=== PROBLEM DESCRIPTION ===
Your answer should be the exact lines of the data below from the one containing "254q5-5 12 2l22" through the one containing "241q-1-15 13-14 12"; please include nothing else.

------------------------------

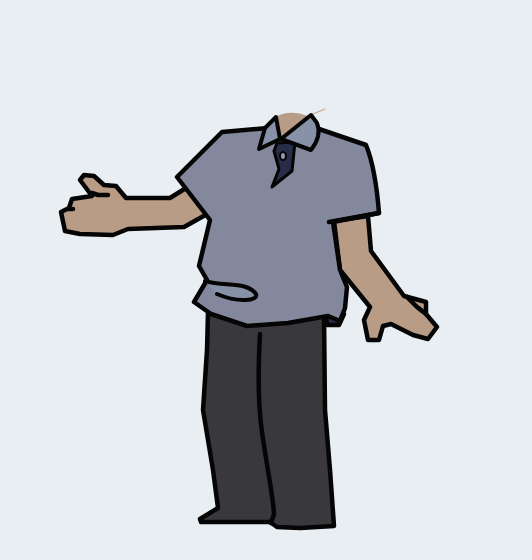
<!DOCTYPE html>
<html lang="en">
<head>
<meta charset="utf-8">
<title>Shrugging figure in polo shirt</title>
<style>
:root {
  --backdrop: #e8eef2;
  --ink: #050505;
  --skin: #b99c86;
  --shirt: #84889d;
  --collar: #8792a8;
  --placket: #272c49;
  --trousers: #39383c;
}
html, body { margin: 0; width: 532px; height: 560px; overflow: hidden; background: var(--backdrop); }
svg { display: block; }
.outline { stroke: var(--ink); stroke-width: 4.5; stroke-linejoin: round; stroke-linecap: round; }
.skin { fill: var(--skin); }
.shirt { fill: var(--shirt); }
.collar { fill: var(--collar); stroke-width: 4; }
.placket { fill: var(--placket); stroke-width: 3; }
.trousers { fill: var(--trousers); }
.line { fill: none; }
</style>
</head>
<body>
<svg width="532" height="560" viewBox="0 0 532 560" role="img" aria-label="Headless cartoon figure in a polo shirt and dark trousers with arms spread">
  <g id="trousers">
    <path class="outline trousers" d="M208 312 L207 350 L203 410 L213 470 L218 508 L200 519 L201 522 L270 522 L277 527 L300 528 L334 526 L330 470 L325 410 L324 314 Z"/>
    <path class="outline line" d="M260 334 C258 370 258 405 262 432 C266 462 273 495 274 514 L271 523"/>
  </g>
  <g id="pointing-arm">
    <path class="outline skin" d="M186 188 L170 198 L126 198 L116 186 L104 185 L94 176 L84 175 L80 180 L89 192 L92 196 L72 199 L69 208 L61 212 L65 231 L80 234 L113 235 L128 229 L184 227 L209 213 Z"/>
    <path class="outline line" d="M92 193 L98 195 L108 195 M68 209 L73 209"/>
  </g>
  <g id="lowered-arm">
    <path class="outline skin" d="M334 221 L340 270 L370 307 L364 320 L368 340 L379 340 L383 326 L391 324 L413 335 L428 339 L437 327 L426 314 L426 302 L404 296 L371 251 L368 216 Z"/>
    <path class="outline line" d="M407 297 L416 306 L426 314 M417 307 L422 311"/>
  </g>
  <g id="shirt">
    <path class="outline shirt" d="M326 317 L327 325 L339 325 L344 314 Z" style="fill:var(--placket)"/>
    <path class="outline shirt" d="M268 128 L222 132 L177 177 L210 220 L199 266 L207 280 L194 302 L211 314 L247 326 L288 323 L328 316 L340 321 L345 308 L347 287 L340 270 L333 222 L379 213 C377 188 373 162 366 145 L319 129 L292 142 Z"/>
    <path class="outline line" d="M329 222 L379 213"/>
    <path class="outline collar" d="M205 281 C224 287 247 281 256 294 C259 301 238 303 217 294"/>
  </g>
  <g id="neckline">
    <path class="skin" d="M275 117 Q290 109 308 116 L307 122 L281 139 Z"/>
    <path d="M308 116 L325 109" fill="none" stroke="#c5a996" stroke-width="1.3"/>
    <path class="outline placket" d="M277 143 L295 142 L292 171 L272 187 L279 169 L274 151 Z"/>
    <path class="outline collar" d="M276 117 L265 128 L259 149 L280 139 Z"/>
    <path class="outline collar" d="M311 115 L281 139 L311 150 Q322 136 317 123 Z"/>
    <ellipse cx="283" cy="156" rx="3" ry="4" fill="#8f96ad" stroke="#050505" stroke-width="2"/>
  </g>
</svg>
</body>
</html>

------------------------------

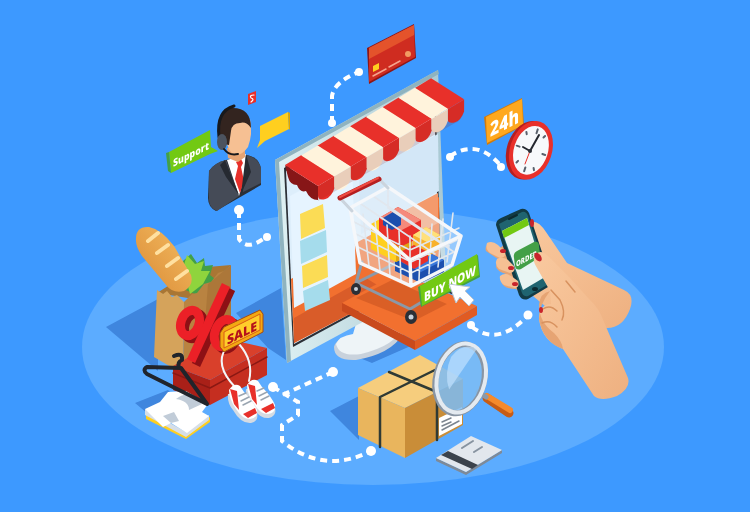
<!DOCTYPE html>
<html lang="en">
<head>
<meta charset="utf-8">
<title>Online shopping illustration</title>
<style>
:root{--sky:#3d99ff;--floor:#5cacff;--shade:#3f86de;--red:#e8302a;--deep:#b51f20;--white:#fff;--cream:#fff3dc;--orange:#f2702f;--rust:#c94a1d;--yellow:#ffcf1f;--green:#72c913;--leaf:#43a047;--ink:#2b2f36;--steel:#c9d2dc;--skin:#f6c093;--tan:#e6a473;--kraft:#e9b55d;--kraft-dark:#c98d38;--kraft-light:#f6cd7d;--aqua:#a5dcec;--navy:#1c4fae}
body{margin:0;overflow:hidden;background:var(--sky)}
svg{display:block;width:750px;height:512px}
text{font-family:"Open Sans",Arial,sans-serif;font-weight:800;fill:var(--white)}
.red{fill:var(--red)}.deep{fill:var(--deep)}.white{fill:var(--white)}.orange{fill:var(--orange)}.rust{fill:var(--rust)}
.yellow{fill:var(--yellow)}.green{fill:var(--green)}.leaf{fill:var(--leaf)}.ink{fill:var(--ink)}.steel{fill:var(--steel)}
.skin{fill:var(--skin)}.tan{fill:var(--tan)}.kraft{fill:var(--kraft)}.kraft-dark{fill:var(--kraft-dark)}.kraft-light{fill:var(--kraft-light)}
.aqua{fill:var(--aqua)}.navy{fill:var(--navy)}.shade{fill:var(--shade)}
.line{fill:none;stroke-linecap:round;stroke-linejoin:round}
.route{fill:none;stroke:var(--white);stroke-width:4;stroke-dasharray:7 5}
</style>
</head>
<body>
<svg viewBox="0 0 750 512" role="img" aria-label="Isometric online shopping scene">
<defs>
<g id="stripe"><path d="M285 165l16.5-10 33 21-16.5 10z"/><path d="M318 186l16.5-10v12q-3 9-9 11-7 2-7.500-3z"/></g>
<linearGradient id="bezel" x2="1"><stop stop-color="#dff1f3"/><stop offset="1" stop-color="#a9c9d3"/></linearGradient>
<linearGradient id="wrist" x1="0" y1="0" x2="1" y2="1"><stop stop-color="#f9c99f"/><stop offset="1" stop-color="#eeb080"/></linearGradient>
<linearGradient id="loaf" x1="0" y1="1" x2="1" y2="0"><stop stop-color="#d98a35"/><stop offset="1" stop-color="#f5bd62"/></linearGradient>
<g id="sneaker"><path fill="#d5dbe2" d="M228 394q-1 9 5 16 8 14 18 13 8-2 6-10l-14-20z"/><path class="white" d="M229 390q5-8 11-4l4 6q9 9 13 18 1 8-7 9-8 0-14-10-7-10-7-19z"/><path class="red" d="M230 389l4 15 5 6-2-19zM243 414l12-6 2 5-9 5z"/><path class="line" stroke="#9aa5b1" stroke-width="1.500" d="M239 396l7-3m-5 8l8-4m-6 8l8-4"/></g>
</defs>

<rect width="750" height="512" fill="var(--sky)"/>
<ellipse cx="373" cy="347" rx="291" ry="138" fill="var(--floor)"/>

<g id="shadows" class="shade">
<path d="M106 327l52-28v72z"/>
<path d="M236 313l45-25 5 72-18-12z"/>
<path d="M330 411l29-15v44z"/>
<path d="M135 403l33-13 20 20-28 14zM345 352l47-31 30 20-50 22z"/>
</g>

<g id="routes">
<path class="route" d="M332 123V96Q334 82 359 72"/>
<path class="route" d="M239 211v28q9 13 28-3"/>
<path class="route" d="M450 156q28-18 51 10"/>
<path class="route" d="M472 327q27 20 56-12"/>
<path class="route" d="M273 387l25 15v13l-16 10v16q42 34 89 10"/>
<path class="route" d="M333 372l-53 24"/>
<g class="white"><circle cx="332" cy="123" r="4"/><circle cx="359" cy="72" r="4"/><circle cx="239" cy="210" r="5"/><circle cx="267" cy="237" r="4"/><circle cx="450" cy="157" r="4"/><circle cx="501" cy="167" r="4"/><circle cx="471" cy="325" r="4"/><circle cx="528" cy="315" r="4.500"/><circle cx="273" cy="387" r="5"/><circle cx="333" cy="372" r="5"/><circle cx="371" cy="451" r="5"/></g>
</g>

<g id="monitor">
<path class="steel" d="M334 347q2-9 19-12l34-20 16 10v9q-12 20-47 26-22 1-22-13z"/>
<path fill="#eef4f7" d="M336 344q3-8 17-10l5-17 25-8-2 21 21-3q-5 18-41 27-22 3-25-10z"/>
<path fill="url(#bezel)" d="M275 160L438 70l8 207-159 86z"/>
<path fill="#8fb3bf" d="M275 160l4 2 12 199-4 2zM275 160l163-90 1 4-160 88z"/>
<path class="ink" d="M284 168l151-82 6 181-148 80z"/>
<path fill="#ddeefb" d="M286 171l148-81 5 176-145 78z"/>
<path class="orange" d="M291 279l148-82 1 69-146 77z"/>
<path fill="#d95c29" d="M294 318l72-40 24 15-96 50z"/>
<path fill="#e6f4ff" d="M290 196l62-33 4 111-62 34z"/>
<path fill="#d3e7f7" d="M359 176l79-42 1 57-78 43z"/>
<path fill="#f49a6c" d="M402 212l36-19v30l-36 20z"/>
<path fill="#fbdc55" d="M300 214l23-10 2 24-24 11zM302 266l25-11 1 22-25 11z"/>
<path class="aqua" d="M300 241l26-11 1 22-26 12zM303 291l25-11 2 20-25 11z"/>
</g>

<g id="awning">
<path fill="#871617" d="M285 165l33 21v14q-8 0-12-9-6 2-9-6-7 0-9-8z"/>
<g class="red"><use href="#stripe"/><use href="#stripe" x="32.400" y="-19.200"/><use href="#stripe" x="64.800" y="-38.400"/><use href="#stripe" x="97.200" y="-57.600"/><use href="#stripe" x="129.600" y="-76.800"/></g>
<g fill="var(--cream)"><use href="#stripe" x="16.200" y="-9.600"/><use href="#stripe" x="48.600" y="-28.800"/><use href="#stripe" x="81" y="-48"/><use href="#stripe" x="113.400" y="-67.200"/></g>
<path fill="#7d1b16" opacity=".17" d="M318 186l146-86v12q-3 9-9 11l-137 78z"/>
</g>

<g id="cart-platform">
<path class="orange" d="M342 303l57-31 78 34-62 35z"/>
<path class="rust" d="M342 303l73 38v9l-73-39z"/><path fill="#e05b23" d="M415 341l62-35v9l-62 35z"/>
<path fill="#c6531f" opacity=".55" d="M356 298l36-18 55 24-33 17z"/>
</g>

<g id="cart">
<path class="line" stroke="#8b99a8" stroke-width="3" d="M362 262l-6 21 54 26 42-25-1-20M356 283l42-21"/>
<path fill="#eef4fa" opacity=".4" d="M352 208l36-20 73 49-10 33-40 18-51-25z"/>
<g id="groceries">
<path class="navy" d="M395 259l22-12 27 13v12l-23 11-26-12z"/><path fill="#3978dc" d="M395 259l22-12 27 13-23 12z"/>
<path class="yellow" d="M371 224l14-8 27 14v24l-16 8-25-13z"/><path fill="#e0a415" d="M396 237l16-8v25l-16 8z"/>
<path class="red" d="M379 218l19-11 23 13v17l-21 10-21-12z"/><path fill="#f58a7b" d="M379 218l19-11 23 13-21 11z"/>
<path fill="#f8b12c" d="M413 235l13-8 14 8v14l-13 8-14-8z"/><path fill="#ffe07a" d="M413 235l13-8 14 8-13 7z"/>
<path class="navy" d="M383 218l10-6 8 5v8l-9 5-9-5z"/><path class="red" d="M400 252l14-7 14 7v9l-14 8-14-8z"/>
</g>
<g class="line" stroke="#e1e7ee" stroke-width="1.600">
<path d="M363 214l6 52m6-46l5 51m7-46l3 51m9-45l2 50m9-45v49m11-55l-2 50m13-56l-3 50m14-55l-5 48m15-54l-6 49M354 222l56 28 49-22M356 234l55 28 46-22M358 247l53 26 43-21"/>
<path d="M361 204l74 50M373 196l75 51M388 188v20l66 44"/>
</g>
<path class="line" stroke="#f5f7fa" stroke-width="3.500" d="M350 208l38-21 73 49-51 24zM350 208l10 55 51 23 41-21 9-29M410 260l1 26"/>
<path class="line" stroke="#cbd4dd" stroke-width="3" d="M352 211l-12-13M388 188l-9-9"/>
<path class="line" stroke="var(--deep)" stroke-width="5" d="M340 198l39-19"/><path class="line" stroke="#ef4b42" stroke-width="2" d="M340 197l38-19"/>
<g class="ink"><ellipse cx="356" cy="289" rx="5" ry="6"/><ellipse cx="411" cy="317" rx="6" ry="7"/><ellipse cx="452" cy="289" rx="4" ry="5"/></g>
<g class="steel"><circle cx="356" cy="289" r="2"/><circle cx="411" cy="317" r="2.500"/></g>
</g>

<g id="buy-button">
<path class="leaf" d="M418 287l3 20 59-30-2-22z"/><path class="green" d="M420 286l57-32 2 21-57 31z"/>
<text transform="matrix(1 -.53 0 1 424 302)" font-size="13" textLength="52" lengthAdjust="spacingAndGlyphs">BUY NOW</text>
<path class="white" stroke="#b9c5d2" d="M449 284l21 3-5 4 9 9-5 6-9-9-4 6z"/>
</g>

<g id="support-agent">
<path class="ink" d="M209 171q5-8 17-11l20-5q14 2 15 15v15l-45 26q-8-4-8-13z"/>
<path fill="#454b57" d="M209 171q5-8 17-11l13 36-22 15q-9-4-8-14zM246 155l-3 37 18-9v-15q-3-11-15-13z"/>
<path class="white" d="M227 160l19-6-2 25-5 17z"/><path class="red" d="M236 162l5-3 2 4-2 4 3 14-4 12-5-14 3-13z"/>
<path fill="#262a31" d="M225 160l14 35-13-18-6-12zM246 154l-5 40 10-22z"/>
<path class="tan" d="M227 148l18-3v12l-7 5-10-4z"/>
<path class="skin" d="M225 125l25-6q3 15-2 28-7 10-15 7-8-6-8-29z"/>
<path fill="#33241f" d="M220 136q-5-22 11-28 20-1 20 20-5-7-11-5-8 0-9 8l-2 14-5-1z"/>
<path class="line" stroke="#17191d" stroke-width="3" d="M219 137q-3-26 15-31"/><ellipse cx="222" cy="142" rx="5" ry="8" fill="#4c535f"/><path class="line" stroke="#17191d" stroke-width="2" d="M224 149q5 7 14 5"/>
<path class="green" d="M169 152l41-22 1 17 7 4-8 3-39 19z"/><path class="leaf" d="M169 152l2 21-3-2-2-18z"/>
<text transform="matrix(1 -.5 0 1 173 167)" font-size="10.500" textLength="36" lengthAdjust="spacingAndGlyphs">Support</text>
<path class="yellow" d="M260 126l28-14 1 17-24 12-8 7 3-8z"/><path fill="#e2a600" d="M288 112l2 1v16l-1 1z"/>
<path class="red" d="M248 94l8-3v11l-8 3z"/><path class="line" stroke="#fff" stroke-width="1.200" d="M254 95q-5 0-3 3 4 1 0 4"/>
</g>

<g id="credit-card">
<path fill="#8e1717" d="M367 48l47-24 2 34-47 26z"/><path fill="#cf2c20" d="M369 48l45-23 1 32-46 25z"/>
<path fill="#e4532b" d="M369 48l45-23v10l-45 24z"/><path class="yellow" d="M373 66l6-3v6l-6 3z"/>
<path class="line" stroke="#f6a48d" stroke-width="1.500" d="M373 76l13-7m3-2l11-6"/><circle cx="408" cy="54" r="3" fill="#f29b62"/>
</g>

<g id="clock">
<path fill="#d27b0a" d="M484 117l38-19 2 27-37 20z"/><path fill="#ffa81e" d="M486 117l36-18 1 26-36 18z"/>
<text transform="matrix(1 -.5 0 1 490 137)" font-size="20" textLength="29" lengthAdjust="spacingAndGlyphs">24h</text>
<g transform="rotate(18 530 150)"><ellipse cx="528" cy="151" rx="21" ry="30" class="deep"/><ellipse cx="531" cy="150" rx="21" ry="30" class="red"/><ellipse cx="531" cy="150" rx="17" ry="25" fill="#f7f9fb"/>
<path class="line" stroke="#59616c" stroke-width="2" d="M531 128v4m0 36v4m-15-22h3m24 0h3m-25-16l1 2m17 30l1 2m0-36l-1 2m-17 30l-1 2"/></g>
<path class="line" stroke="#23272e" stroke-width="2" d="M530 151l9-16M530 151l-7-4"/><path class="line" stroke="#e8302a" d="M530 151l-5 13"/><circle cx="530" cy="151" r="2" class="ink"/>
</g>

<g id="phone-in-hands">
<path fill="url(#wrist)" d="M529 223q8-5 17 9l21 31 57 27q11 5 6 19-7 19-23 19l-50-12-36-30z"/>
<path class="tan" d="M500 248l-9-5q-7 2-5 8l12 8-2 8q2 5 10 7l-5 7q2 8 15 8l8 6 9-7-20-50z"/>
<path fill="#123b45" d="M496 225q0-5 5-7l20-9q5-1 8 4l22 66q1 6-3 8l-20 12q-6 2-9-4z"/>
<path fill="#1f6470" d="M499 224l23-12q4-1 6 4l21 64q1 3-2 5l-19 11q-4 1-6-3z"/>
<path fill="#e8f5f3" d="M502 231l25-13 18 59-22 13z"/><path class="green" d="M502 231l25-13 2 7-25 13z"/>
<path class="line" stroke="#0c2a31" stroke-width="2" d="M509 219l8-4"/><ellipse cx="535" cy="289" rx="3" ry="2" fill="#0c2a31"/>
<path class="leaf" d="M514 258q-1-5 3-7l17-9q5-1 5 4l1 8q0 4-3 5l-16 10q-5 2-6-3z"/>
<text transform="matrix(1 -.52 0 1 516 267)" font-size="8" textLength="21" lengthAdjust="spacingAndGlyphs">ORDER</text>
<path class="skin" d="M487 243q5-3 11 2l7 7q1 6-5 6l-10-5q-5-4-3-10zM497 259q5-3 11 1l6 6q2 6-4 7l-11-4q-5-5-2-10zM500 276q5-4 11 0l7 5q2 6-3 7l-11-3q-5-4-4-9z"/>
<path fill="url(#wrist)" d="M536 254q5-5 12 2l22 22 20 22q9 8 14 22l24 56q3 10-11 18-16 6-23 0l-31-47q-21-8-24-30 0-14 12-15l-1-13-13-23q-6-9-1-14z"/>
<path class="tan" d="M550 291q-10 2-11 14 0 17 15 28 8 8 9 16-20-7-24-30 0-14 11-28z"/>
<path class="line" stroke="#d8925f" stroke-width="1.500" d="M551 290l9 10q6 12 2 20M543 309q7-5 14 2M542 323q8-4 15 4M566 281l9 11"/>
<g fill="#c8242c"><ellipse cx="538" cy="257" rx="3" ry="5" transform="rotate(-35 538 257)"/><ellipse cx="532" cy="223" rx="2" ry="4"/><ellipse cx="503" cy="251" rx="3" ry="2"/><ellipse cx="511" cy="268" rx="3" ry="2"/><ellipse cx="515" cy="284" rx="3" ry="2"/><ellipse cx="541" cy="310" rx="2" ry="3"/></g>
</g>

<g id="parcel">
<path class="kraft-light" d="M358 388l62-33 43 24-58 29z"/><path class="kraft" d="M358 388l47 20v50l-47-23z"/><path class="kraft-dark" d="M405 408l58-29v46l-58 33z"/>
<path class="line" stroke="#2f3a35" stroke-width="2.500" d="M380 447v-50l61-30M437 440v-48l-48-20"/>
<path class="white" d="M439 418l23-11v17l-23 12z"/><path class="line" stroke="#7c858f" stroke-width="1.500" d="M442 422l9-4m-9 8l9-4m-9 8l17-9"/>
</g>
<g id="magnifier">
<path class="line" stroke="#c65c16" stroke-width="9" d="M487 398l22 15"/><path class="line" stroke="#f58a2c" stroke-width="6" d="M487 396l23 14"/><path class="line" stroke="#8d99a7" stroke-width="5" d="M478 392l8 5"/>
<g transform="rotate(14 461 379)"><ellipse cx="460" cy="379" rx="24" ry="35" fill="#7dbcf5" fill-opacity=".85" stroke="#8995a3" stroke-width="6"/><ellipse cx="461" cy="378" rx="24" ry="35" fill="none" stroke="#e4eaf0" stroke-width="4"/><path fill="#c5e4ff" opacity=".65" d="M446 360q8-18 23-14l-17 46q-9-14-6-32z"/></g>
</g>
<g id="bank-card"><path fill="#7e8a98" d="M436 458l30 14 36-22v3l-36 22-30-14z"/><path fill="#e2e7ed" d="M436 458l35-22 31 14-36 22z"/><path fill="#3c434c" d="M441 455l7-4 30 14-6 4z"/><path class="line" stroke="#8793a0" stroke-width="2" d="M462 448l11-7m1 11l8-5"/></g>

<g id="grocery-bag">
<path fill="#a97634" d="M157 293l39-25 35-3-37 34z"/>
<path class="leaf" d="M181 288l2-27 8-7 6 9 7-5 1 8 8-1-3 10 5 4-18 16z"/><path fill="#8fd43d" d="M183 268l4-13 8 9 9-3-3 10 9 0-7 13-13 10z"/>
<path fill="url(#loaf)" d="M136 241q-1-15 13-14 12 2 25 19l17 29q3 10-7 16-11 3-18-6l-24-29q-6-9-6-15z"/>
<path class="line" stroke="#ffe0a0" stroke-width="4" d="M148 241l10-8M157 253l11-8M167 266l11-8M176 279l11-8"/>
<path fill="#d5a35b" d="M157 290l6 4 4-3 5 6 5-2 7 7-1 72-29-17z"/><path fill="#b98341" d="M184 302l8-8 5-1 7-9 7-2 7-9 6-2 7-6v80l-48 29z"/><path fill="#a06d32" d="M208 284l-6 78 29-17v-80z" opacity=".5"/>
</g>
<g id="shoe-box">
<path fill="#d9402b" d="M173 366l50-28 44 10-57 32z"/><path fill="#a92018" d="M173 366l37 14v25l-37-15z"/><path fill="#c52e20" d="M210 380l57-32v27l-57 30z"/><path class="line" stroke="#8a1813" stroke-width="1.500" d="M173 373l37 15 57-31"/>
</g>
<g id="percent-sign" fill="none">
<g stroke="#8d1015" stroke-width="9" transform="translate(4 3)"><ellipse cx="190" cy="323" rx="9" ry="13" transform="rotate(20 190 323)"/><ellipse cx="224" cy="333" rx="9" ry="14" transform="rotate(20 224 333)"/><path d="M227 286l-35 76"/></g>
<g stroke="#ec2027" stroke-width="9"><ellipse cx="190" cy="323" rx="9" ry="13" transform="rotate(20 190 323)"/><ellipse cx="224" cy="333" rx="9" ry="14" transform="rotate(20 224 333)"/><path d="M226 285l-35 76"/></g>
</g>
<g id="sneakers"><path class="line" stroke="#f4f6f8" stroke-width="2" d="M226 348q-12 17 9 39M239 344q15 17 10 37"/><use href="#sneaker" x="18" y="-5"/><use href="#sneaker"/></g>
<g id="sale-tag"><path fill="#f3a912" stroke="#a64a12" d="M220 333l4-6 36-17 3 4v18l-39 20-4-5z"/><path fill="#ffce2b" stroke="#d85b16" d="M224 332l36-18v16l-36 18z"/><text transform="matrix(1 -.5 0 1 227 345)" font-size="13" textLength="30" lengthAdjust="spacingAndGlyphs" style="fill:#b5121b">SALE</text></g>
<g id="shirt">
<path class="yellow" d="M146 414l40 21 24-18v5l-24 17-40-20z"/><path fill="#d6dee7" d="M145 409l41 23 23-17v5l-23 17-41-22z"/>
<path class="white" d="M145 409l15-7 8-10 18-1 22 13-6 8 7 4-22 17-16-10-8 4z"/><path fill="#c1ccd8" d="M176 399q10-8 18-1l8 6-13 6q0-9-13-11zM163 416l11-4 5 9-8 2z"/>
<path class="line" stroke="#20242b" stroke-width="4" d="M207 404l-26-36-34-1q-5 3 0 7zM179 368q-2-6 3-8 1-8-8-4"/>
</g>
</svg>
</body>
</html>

------------------------------

=== ANSWER BOX ===
<path fill="url(#wrist)" d="M536 254q5-5 12 2l22 22 20 22q9 8 14 22l24 56q3 10-11 18-16 6-23 0l-31-47q-21-8-24-30 0-14 12-15l-1-13-13-23q-6-9-1-14z"/>
<path class="tan" d="M550 291q-10 2-11 14 0 17 15 28 8 8 9 16-20-7-24-30 0-14 11-28z"/>
<path class="line" stroke="#d8925f" stroke-width="1.500" d="M551 290l9 10q6 12 2 20M543 309q7-5 14 2M542 323q8-4 15 4M566 281l9 11"/>
<g fill="#c8242c"><ellipse cx="538" cy="257" rx="3" ry="5" transform="rotate(-35 538 257)"/><ellipse cx="532" cy="223" rx="2" ry="4"/><ellipse cx="503" cy="251" rx="3" ry="2"/><ellipse cx="511" cy="268" rx="3" ry="2"/><ellipse cx="515" cy="284" rx="3" ry="2"/><ellipse cx="541" cy="310" rx="2" ry="3"/></g>
</g>

<g id="parcel">
<path class="kraft-light" d="M358 388l62-33 43 24-58 29z"/><path class="kraft" d="M358 388l47 20v50l-47-23z"/><path class="kraft-dark" d="M405 408l58-29v46l-58 33z"/>
<path class="line" stroke="#2f3a35" stroke-width="2.500" d="M380 447v-50l61-30M437 440v-48l-48-20"/>
<path class="white" d="M439 418l23-11v17l-23 12z"/><path class="line" stroke="#7c858f" stroke-width="1.500" d="M442 422l9-4m-9 8l9-4m-9 8l17-9"/>
</g>
<g id="magnifier">
<path class="line" stroke="#c65c16" stroke-width="9" d="M487 398l22 15"/><path class="line" stroke="#f58a2c" stroke-width="6" d="M487 396l23 14"/><path class="line" stroke="#8d99a7" stroke-width="5" d="M478 392l8 5"/>
<g transform="rotate(14 461 379)"><ellipse cx="460" cy="379" rx="24" ry="35" fill="#7dbcf5" fill-opacity=".85" stroke="#8995a3" stroke-width="6"/><ellipse cx="461" cy="378" rx="24" ry="35" fill="none" stroke="#e4eaf0" stroke-width="4"/><path fill="#c5e4ff" opacity=".65" d="M446 360q8-18 23-14l-17 46q-9-14-6-32z"/></g>
</g>
<g id="bank-card"><path fill="#7e8a98" d="M436 458l30 14 36-22v3l-36 22-30-14z"/><path fill="#e2e7ed" d="M436 458l35-22 31 14-36 22z"/><path fill="#3c434c" d="M441 455l7-4 30 14-6 4z"/><path class="line" stroke="#8793a0" stroke-width="2" d="M462 448l11-7m1 11l8-5"/></g>

<g id="grocery-bag">
<path fill="#a97634" d="M157 293l39-25 35-3-37 34z"/>
<path class="leaf" d="M181 288l2-27 8-7 6 9 7-5 1 8 8-1-3 10 5 4-18 16z"/><path fill="#8fd43d" d="M183 268l4-13 8 9 9-3-3 10 9 0-7 13-13 10z"/>
<path fill="url(#loaf)" d="M136 241q-1-15 13-14 12 2 25 19l17 29q3 10-7 16-11 3-18-6l-24-29q-6-9-6-15z"/>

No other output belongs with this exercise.